Yimeng Zhuang | Huadong Wang
Proceedings of the 57th Annual Meeting of the Association for Computational Linguistics

Multi-passage reading comprehension requires the ability to combine cross-passage information and reason over multiple passages to infer the answer. In this paper, we introduce the Dynamic Self-attention Network (DynSAN) for multi-passage reading comprehension task, which processes cross-passage information at token-level and meanwhile avoids substantial computational costs. The core module of the dynamic self-attention is a proposed gated token selection mechanism, which dynamically selects important tokens from a sequence. These chosen tokens will attend to each other via a self-attention mechanism to model long-range dependencies. Besides, convolutional layers are combined with the dynamic self-attention to enhance the model’s capacity of extracting local semantic. The experimental results show that the proposed DynSAN achieves new state-of-the-art performance on the SearchQA, Quasar-T and WikiHop datasets.

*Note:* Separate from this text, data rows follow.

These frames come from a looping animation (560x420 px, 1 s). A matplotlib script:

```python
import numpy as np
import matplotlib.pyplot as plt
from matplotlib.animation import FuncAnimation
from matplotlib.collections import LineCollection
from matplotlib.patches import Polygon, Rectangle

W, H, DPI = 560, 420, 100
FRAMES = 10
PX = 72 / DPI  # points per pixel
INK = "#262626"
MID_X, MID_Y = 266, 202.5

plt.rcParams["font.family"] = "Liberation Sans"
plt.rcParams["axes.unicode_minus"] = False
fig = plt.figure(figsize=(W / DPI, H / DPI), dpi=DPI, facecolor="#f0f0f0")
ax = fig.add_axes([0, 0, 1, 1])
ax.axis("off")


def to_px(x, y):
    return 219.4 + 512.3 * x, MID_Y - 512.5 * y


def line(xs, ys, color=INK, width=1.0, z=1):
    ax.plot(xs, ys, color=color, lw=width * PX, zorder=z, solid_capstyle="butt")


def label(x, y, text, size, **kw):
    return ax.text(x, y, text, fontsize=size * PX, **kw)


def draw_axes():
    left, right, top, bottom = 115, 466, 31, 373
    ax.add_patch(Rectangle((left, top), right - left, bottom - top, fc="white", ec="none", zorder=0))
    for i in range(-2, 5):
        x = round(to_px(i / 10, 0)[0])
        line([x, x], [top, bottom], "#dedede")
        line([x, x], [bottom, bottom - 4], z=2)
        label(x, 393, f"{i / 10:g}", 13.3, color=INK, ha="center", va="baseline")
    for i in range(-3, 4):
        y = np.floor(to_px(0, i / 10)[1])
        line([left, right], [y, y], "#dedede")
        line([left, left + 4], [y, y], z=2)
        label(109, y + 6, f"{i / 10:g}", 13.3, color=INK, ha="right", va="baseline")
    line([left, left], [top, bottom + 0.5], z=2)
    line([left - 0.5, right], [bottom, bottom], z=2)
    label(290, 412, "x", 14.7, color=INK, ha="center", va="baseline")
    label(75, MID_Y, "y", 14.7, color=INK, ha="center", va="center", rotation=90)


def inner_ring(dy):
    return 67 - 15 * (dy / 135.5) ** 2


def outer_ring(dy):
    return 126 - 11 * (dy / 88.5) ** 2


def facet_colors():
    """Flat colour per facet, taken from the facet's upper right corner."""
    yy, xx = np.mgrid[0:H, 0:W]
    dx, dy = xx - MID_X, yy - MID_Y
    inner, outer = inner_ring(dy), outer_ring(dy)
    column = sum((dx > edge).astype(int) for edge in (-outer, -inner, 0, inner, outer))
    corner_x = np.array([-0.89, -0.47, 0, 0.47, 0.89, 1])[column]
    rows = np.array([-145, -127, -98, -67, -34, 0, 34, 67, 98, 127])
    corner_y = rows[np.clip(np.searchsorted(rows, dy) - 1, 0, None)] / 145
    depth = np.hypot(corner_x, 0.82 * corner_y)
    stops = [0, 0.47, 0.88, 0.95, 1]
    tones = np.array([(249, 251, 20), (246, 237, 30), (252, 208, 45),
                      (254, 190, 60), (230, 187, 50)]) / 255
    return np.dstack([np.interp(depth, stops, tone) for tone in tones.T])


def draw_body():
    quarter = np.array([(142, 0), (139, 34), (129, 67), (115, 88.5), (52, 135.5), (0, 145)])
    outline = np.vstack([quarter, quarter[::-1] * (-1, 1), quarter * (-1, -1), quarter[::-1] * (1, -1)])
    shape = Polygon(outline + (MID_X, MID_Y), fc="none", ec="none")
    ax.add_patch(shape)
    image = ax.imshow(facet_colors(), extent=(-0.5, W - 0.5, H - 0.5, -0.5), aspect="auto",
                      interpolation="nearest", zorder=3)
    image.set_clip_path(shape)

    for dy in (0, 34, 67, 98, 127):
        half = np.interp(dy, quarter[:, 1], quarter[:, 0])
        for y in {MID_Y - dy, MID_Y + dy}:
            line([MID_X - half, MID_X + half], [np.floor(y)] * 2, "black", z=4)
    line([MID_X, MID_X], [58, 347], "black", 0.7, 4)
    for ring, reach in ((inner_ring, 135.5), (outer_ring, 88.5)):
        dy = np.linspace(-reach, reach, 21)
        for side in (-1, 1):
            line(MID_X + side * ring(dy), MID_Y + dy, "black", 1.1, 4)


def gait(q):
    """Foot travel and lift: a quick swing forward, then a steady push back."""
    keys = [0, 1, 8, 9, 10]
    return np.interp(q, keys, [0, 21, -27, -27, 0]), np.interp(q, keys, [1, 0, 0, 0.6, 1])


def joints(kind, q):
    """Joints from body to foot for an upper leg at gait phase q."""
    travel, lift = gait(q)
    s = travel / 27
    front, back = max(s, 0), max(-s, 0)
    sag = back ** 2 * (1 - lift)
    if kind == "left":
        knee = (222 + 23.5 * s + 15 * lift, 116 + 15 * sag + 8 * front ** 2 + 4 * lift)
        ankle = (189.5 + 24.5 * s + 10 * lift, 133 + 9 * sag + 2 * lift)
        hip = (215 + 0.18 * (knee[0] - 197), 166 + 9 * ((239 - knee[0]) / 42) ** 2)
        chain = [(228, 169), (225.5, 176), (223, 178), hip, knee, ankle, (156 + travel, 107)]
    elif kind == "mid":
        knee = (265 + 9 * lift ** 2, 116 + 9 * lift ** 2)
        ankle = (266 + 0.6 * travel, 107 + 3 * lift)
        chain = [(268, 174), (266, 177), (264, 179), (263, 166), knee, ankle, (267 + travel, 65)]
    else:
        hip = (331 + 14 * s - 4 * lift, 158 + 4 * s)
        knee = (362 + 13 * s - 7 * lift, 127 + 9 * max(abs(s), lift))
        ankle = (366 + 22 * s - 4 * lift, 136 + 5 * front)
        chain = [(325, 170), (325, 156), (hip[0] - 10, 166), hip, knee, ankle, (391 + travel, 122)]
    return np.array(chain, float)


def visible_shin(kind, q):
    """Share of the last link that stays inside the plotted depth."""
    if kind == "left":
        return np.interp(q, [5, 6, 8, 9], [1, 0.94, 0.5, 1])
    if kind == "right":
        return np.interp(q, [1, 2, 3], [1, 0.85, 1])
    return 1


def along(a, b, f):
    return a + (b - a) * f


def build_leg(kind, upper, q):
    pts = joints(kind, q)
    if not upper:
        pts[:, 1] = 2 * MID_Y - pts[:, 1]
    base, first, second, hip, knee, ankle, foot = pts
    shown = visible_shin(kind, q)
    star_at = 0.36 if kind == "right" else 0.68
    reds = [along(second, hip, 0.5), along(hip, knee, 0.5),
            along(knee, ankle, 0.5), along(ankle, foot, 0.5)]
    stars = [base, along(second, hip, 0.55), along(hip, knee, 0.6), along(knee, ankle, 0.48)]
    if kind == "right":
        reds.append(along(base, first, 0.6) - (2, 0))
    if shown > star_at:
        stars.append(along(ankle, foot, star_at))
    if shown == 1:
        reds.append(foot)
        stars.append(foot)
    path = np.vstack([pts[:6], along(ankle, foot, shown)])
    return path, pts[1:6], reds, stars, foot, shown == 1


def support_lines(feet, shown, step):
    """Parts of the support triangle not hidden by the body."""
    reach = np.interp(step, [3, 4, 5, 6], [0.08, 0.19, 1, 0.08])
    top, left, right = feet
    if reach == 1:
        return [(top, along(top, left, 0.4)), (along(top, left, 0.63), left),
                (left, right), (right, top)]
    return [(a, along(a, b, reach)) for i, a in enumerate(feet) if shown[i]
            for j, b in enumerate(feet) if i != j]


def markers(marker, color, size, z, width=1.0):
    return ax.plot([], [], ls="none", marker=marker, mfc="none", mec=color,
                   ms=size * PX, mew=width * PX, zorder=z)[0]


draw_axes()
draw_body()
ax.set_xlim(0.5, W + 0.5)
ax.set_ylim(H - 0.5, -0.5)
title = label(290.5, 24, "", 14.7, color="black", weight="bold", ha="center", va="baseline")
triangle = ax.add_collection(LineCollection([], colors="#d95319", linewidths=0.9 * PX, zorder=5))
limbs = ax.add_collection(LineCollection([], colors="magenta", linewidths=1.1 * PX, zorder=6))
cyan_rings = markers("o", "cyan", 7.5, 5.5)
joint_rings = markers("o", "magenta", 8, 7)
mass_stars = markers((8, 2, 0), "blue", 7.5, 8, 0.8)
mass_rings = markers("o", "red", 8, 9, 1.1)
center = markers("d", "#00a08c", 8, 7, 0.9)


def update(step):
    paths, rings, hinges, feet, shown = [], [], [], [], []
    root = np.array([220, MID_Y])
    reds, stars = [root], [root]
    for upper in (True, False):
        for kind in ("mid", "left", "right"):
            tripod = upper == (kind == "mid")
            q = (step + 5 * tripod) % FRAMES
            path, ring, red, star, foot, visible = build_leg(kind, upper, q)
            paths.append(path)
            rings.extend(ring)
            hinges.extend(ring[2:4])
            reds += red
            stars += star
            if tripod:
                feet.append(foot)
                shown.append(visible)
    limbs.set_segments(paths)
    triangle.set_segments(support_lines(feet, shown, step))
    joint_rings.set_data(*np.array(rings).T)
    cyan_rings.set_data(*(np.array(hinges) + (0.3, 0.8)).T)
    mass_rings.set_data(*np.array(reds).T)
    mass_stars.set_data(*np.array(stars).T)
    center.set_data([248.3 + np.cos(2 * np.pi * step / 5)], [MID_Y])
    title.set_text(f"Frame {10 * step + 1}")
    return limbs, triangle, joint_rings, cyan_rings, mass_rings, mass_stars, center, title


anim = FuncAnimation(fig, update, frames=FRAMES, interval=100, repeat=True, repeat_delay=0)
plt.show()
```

Further ablation study also validates the effectiveness of our model components.